> **INSTRUCTIONS TO FOLLOW**:
All that should come back is the lines of the data below from the one containing "191C240 186 247" to the one containing "220C369 230 382", inclusive, exactly as they stand.

------ STUDY MATERIAL

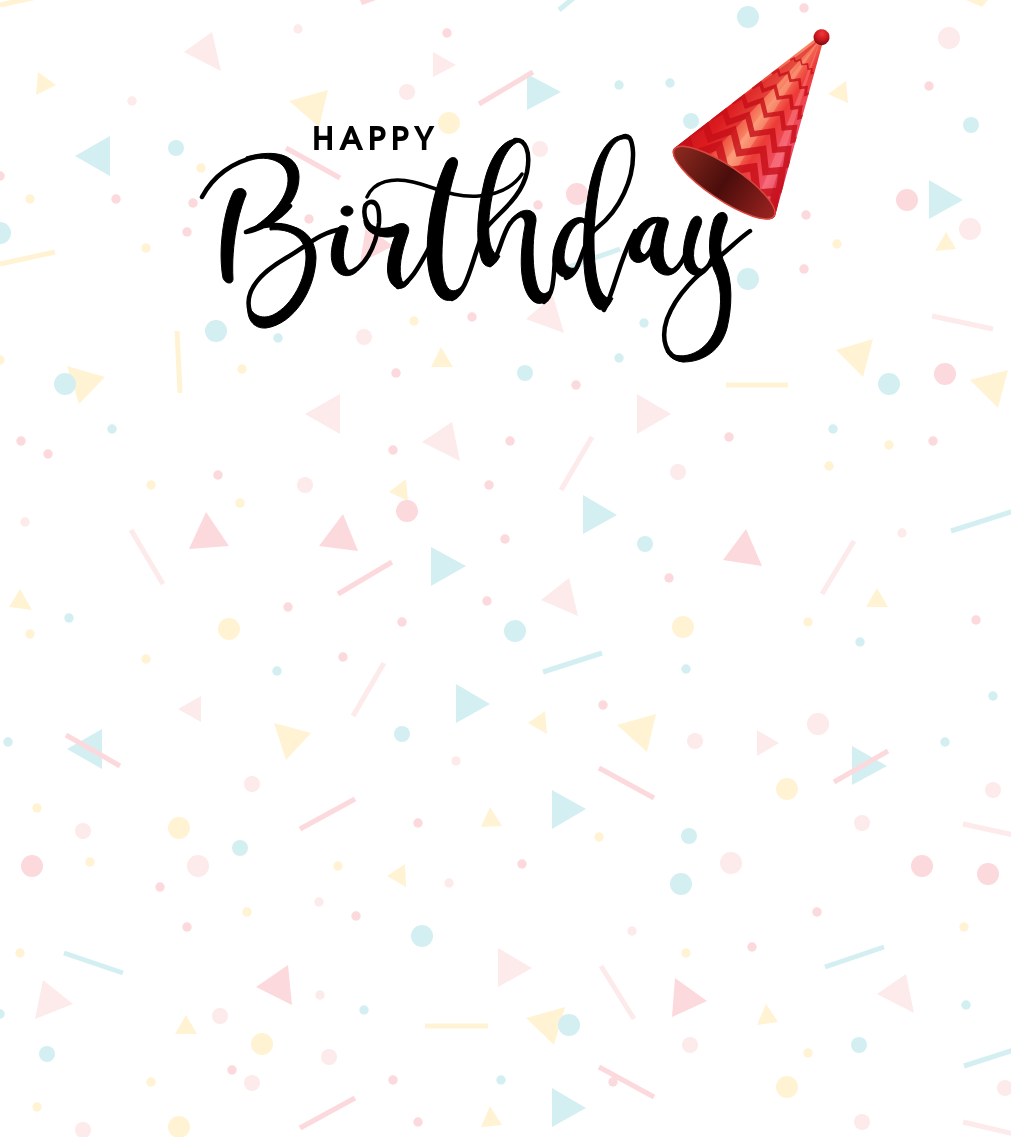
<!DOCTYPE html>
<html lang="en">
<head>
<meta charset="utf-8">
<title>Happy Birthday</title>
<style>
:root{--paper:#fff;--ink:#000;--rose:#fcd9dc;--blush:#fdeaeb;--aqua:#d3eff2;--butter:#fff3d3}
*{box-sizing:border-box;margin:0}
html,body{width:1011px;height:1137px;overflow:hidden;background:var(--paper)}
.card{position:relative;width:1011px;height:1137px;overflow:hidden}
.card>svg{position:absolute;left:0;top:0;width:1011px;height:1137px}
.happy{position:absolute;left:312px;top:121px;font:700 33px/40px "TeX Gyre Adventor",Inter,sans-serif;letter-spacing:4.5px;color:var(--ink);white-space:nowrap}
.rose{fill:var(--rose);stroke:var(--rose)}
.blush{fill:var(--blush);stroke:var(--blush)}
.aqua{fill:var(--aqua);stroke:var(--aqua)}
.butter{fill:var(--butter);stroke:var(--butter)}
.confetti circle,.confetti .shapes{stroke:none}
.small circle{r:4.7px}
.medium circle{r:8px}
.large circle{r:11px}
.sticks{fill:none;stroke-width:5}
.hairline{fill:none;stroke:var(--ink);stroke-width:4.5;stroke-linecap:round;stroke-linejoin:round}
.swell{fill:var(--ink);stroke:var(--ink);stroke-width:1;stroke-linejoin:round}
</style>
</head>
<body>
<main class="card">
<svg class="confetti" viewBox="0 0 1011 1137" aria-hidden="true">
<g class="blush">
<path class="shapes" d="M184 52L212 32L221 71ZM433 52V77L456 65ZM526 319L553 296L564 333ZM340 394V434L305 414ZM637 394V434L671 414ZM422 442L452 422L460 461ZM541 600L569 578L578 616ZM201 696V722L178 709ZM757 730V756L779 743ZM498 948V987L532 968ZM43 980L73 1004L35 1019ZM877 994L906 974L914 1013Z"/>
<path class="sticks" d="M932 316L993 329M592 437L561 490M131 530L163 584M854 541L822 594M384 663L353 716M963 824L1014 835M601 966L634 1019M963 1122L1014 1134"/>
<g class="small"><circle cx="298" cy="29"/><circle cx="132" cy="101"/><circle cx="25" cy="522"/><circle cx="902" cy="533"/><circle cx="456" cy="761"/><circle cx="449" cy="883"/><circle cx="319" cy="902"/><circle cx="632" cy="931"/><circle cx="320" cy="995"/></g>
<g class="medium"><circle cx="407" cy="92" r="9"/><circle cx="540" cy="149"/><circle cx="364" cy="337"/><circle cx="305" cy="485"/><circle cx="678" cy="472"/><circle cx="695" cy="741" r="9"/><circle cx="252" cy="784" r="9"/><circle cx="83" cy="831"/><circle cx="862" cy="823"/><circle cx="993" cy="790"/><circle cx="220" cy="1016"/><circle cx="690" cy="1045"/><circle cx="329" cy="1057"/><circle cx="252" cy="1083" r="9"/><circle cx="1005" cy="1088"/><circle cx="83" cy="1130"/><circle cx="862" cy="1122"/></g>
<g class="large"><circle cx="949" cy="38"/><circle cx="970" cy="229"/><circle cx="818" cy="724"/><circle cx="198" cy="866"/><circle cx="731" cy="863"/></g>
</g>
<g class="butter">
<path class="shapes" d="M38 72L56 85L36 95ZM289 101L328 90L319 127ZM828 94L846 81L848 103ZM946 232L956 249L935 251ZM441 347L453 367L431 367ZM67 366L105 377L79 404ZM836 350L873 339L863 377ZM970 380L1008 370L998 408ZM389 492L406 479L408 501ZM20 589L32 610L9 607ZM877 588L888 607L866 607ZM274 723L311 733L286 760ZM528 723L545 711L547 734ZM617 725L656 714L647 752ZM490 807L502 826L481 827ZM387 876L405 864L406 887ZM186 1015L197 1034L175 1034ZM766 1004L778 1022L757 1025ZM526 1018L565 1007L554 1045ZM490 1106L502 1125L481 1127ZM966 0H988L982 7Z"/>
<path class="sticks" d="M0 264L55 252M0 5L46 -5M177 331L180 393M726 385H788M425 1026H488"/>
<g class="small"><circle cx="201" cy="168"/><circle cx="30" cy="199"/><circle cx="146" cy="248"/><circle cx="837" cy="244"/><circle cx="414" cy="321"/><circle cx="242" cy="369"/><circle cx="0" cy="360"/><circle cx="889" cy="445"/><circle cx="829" cy="466"/><circle cx="151" cy="485"/><circle cx="240" cy="503"/><circle cx="30" cy="634"/><circle cx="808" cy="622"/><circle cx="146" cy="659"/><circle cx="37" cy="808"/><circle cx="599" cy="837"/><circle cx="90" cy="862"/><circle cx="338" cy="866"/><circle cx="247" cy="912"/><circle cx="20" cy="953"/><circle cx="686" cy="953"/><circle cx="964" cy="927"/><circle cx="808" cy="1053"/><circle cx="151" cy="1082"/><circle cx="37" cy="1107"/></g>
<g class="large"><circle cx="449" cy="123"/><circle cx="229" cy="629"/><circle cx="683" cy="627"/><circle cx="787" cy="789"/><circle cx="179" cy="828"/><circle cx="262" cy="1044"/><circle cx="787" cy="1087"/><circle cx="179" cy="1127"/></g>
</g>
<g class="aqua">
<path class="shapes" d="M110 136V176L75 156ZM527 74V110L561 92ZM929 180V219L963 200ZM583 495V534L617 515ZM431 547V586L466 566ZM456 684V723L490 704ZM102 729V769L67 749ZM852 746V785L887 766ZM552 790V829L586 809ZM552 1088V1127L586 1108Z"/>
<path class="sticks" d="M559 10L576 -4M566 268L620 249M951 531L1014 511M543 672L602 653M64 953L123 973M825 967L884 947M964 1066L1014 1050"/>
<g class="small"><circle cx="619" cy="85"/><circle cx="670" cy="83"/><circle cx="278" cy="338"/><circle cx="644" cy="323"/><circle cx="619" cy="358"/><circle cx="112" cy="429"/><circle cx="833" cy="429"/><circle cx="69" cy="618"/><circle cx="860" cy="642"/><circle cx="277" cy="671"/><circle cx="686" cy="669"/><circle cx="993" cy="696"/><circle cx="8" cy="742"/><circle cx="945" cy="742"/><circle cx="364" cy="1010"/><circle cx="966" cy="1005"/><circle cx="0" cy="1014"/><circle cx="501" cy="1080"/></g>
<g class="medium"><circle cx="176" cy="148"/><circle cx="691" cy="121"/><circle cx="971" cy="125"/><circle cx="525" cy="373"/><circle cx="645" cy="544"/><circle cx="402" cy="734"/><circle cx="240" cy="848"/><circle cx="689" cy="836"/><circle cx="47" cy="1054"/><circle cx="859" cy="1045"/></g>
<g class="large"><circle cx="748" cy="17"/><circle cx="748" cy="279"/><circle cx="0" cy="233"/><circle cx="216" cy="331"/><circle cx="65" cy="384"/><circle cx="889" cy="384"/><circle cx="515" cy="631"/><circle cx="681" cy="884"/><circle cx="422" cy="936"/><circle cx="569" cy="1025"/></g>
</g>
<g class="rose">
<path class="shapes" d="M366 226L393 246L360 263ZM206 512L229 546L189 549ZM343 514L358 551L319 546ZM746 529L762 566L723 560ZM288 965L292 1005L256 987ZM675 978L707 1001L672 1017ZM360 0H376L362 5Z"/>
<path class="sticks" d="M479 104L533 72M286 148L340 178M338 594L392 562M66 735L120 766M599 768L654 798M834 782L888 751M300 829L355 799M599 1067L654 1097M300 1128L355 1098"/>
<g class="small"><circle cx="804" cy="8"/><circle cx="447" cy="33"/><circle cx="929" cy="86"/><circle cx="0" cy="176"/><circle cx="116" cy="199"/><circle cx="193" cy="203"/><circle cx="187" cy="232"/><circle cx="309" cy="219"/><circle cx="538" cy="205"/><circle cx="806" cy="215"/><circle cx="804" cy="269"/><circle cx="472" cy="317"/><circle cx="396" cy="373"/><circle cx="576" cy="385"/><circle cx="21" cy="441"/><circle cx="48" cy="454"/><circle cx="393" cy="450"/><circle cx="510" cy="441"/><circle cx="729" cy="437"/><circle cx="933" cy="441"/><circle cx="218" cy="475"/><circle cx="489" cy="485"/><circle cx="505" cy="539"/><circle cx="669" cy="578"/><circle cx="288" cy="607"/><circle cx="487" cy="601"/><circle cx="402" cy="622"/><circle cx="976" cy="620"/><circle cx="343" cy="657"/><circle cx="603" cy="705"/><circle cx="418" cy="823"/><circle cx="522" cy="864"/><circle cx="160" cy="887"/><circle cx="356" cy="916"/><circle cx="817" cy="912"/><circle cx="187" cy="927"/><circle cx="752" cy="947"/><circle cx="232" cy="1070"/><circle cx="393" cy="1080"/><circle cx="613" cy="1082"/><circle cx="418" cy="1122"/></g>
<g class="large"><circle cx="577" cy="194"/><circle cx="907" cy="200"/><circle cx="945" cy="374"/><circle cx="407" cy="511"/><circle cx="32" cy="866"/><circle cx="922" cy="866"/><circle cx="988" cy="874"/></g>
</g>
</svg>

<h1 class="happy">HAPPY</h1>

<svg viewBox="0 0 1011 1137" role="img" aria-label="Birthday, in brush lettering with a red party hat">
<defs>
<linearGradient id="hat-sheen"><stop offset="0" stop-color="#b5121b"/><stop offset=".2" stop-color="#e5201f"/><stop offset=".44" stop-color="#f98a68"/><stop offset=".58" stop-color="#ec3a36"/><stop offset=".78" stop-color="#f0526a"/><stop offset="1" stop-color="#c8102a"/></linearGradient>
<linearGradient id="hat-inside"><stop offset="0" stop-color="#8d2a20"/><stop offset=".5" stop-color="#4a0d0b"/><stop offset="1" stop-color="#9c2320"/></linearGradient>
<radialGradient id="bobble-shade" cx=".4" cy=".3" r=".7"><stop offset="0" stop-color="#f0393a"/><stop offset=".6" stop-color="#c9151c"/><stop offset="1" stop-color="#7c0a10"/></radialGradient>
<clipPath id="hat-shape"><path d="M-3 0L-61 174A61 17 0 0 0 61 174L3 0Z"/></clipPath>
<polyline id="zigzag" points="-66,178 -56,158 -42,169 -25,146 -5,164 16,145 33,165 48,153 58,174 66,164"/>
</defs>

<g class="lettering">
<g class="hairline">
<path class="capital-b" d="M202 197C212 178 232 160 262 156M290 206C280 218 263 229 246 232C262 224 282 222 296 230M250 312C243 290 262 272 286 258C304 248 320 232 342 229"/>
<path class="i-to-r" d="M346 273C364 271 376 246 379 223C380 206 376 201 370 202C362 204 363 219 370 226C378 233 392 229 402 227"/>
<path class="r-to-t" d="M398 287C414 282 424 255 437 234"/>
<path class="t-to-h" d="M452 299C468 292 472 258 484 231C496 214 521 200 527 172C531 151 525 139 515 140"/>
<path class="h-arch" d="M490 265C502 256 502 217 524 214"/>
<path class="h-to-d" d="M544 302C556 294 553 268 556 250M587 224C580 214 566 222 560 238M566 278C582 274 581 240 597 228C620 210 634 179 633 152C632 137 628 134 622 137"/>
<path class="d-to-a" d="M604 310C615 290 619 260 635 231M666 222C655 214 644 224 637 237M638 260C650 258 655 242 660 230"/>
<path class="a-to-y" d="M668 273C684 269 690 245 693 224M700 274C714 267 717 239 722 222"/>
<path class="y-tail" d="M684 360C664 358 661 337 667 319C677 292 699 274 718 258C731 247 740 238 750 231"/>
<path class="t-crossbar" stroke-width="3.5" d="M367 197C374 181 393 177 413 182C435 187 452 198 479 196C501 194 514 186 522 174"/>
</g>
<g class="swell">
<path class="b-stem" d="M234 191C240 186 247 189 246 195C239 211 231 244 233 279C233 285 225 284 223 278C218 251 223 212 234 191Z"/>
<path class="b-upper-bowl" d="M246 157C277 148 299 156 299 177C299 191 292 204 282 212C274 219 263 226 248 231C271 217 287 199 288 181C289 163 272 154 246 160Z"/>
<path class="b-lower-bowl" d="M270 226C299 221 316 236 316 258C315 290 294 324 266 328C253 329 246 318 248 304C252 315 261 320 273 315C293 305 306 278 306 257C306 238 291 228 270 230Z"/>
<ellipse cx="347" cy="211" rx="6" ry="5"/>
<path class="i-stem" d="M338 228C341 224 349 225 348 230C344 244 340 260 348 270C353 272 357 271 360 268C354 277 342 279 335 269C328 259 332 241 338 228Z"/>
<path class="r-shoulder" d="M364 220C369 230 382 233 396 225C405 221 411 226 408 234C401 253 398 270 402 281C404 284 407 283 411 279C406 290 396 292 390 281C384 270 390 248 395 236C381 240 363 232 364 220Z"/>
<path class="t-stem" d="M446 163C451 154 460 157 457 166C444 204 437 264 446 285C450 293 456 292 462 286C458 303 444 305 436 292C419 264 429 199 446 163Z"/>
<path class="h-stem" d="M524 141C508 133 491 152 484 183C478 209 475 238 481 258C484 269 493 270 500 256C487 254 487 226 491 202C498 163 509 140 524 141Z"/>
<path class="h-leg" d="M510 222C519 206 537 207 536 221C531 247 533 274 538 288C542 296 547 295 552 287C549 305 536 309 528 295C518 278 521 246 525 226C526 216 518 213 510 222Z"/>
<path class="d-bowl" d="M585 219C568 211 551 244 553 262C556 280 571 283 580 265C572 272 564 267 564 257C565 239 574 220 585 222Z"/>
<path class="d-stem" d="M630 137C612 129 596 153 589 190C581 233 582 282 591 299C597 313 606 314 613 298C603 300 599 290 596 273C592 243 594 209 601 176C607 149 617 134 630 140Z"/>
<path class="a-bowl" d="M664 220C646 209 629 235 629 252C630 264 642 267 651 254C643 257 639 252 640 245C643 232 653 218 664 223Z"/>
<path class="a-stem" d="M657 223C661 215 670 217 668 225C662 244 661 259 668 267C673 271 678 268 682 264C675 277 664 278 656 270C646 260 651 238 657 223Z"/>
<path class="y-cup" d="M691 221C696 212 704 217 701 225C693 245 691 259 697 267C701 271 706 269 710 264C706 276 694 279 687 270C680 260 684 237 691 221Z"/>
<path class="y-stem" d="M714 219C719 209 729 211 727 221C719 240 719 252 725 264C733 281 732 307 727 328C721 350 704 362 683 362C675 361 669 357 666 351C683 363 709 352 717 325C723 304 721 283 714 270C707 253 709 234 714 219Z"/>
</g>
</g>

<g class="party-hat" transform="translate(821 38) rotate(33.8)">
<g clip-path="url(#hat-shape)">
<rect x="-62" y="0" width="124" height="192" fill="url(#hat-sheen)"/>
<path d="M0 0L-61 174L-32 190Z" fill="#d71920" opacity=".55"/>
<path d="M0 0L-13 174H3Z" fill="#ffc09a" opacity=".35"/>
<path d="M0 0L38 174H50Z" fill="#ff9aa2" opacity=".35"/>
<g fill="none" stroke="#c60e18" stroke-width="8" opacity=".8">
<use href="#zigzag"/><use href="#zigzag" transform="scale(.86)"/><use href="#zigzag" transform="scale(.72)"/><use href="#zigzag" transform="scale(.58)"/><use href="#zigzag" transform="scale(.45)"/><use href="#zigzag" transform="scale(.32)"/><use href="#zigzag" transform="scale(.2)"/>
</g>
</g>
<ellipse cx="0" cy="174" rx="60" ry="17" fill="url(#hat-inside)" stroke="#d9473d" stroke-width="1.5"/>
<circle cx="0" cy="-1" r="8" fill="url(#bobble-shade)"/>
</g>
</svg>
</main>
</body>
</html>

------------

> **WRITTEN REPLY**:
<path class="b-stem" d="M234 191C240 186 247 189 246 195C239 211 231 244 233 279C233 285 225 284 223 278C218 251 223 212 234 191Z"/>
<path class="b-upper-bowl" d="M246 157C277 148 299 156 299 177C299 191 292 204 282 212C274 219 263 226 248 231C271 217 287 199 288 181C289 163 272 154 246 160Z"/>
<path class="b-lower-bowl" d="M270 226C299 221 316 236 316 258C315 290 294 324 266 328C253 329 246 318 248 304C252 315 261 320 273 315C293 305 306 278 306 257C306 238 291 228 270 230Z"/>
<ellipse cx="347" cy="211" rx="6" ry="5"/>
<path class="i-stem" d="M338 228C341 224 349 225 348 230C344 244 340 260 348 270C353 272 357 271 360 268C354 277 342 279 335 269C328 259 332 241 338 228Z"/>
<path class="r-shoulder" d="M364 220C369 230 382 233 396 225C405 221 411 226 408 234C401 253 398 270 402 281C404 284 407 283 411 279C406 290 396 292 390 281C384 270 390 248 395 236C381 240 363 232 364 220Z"/>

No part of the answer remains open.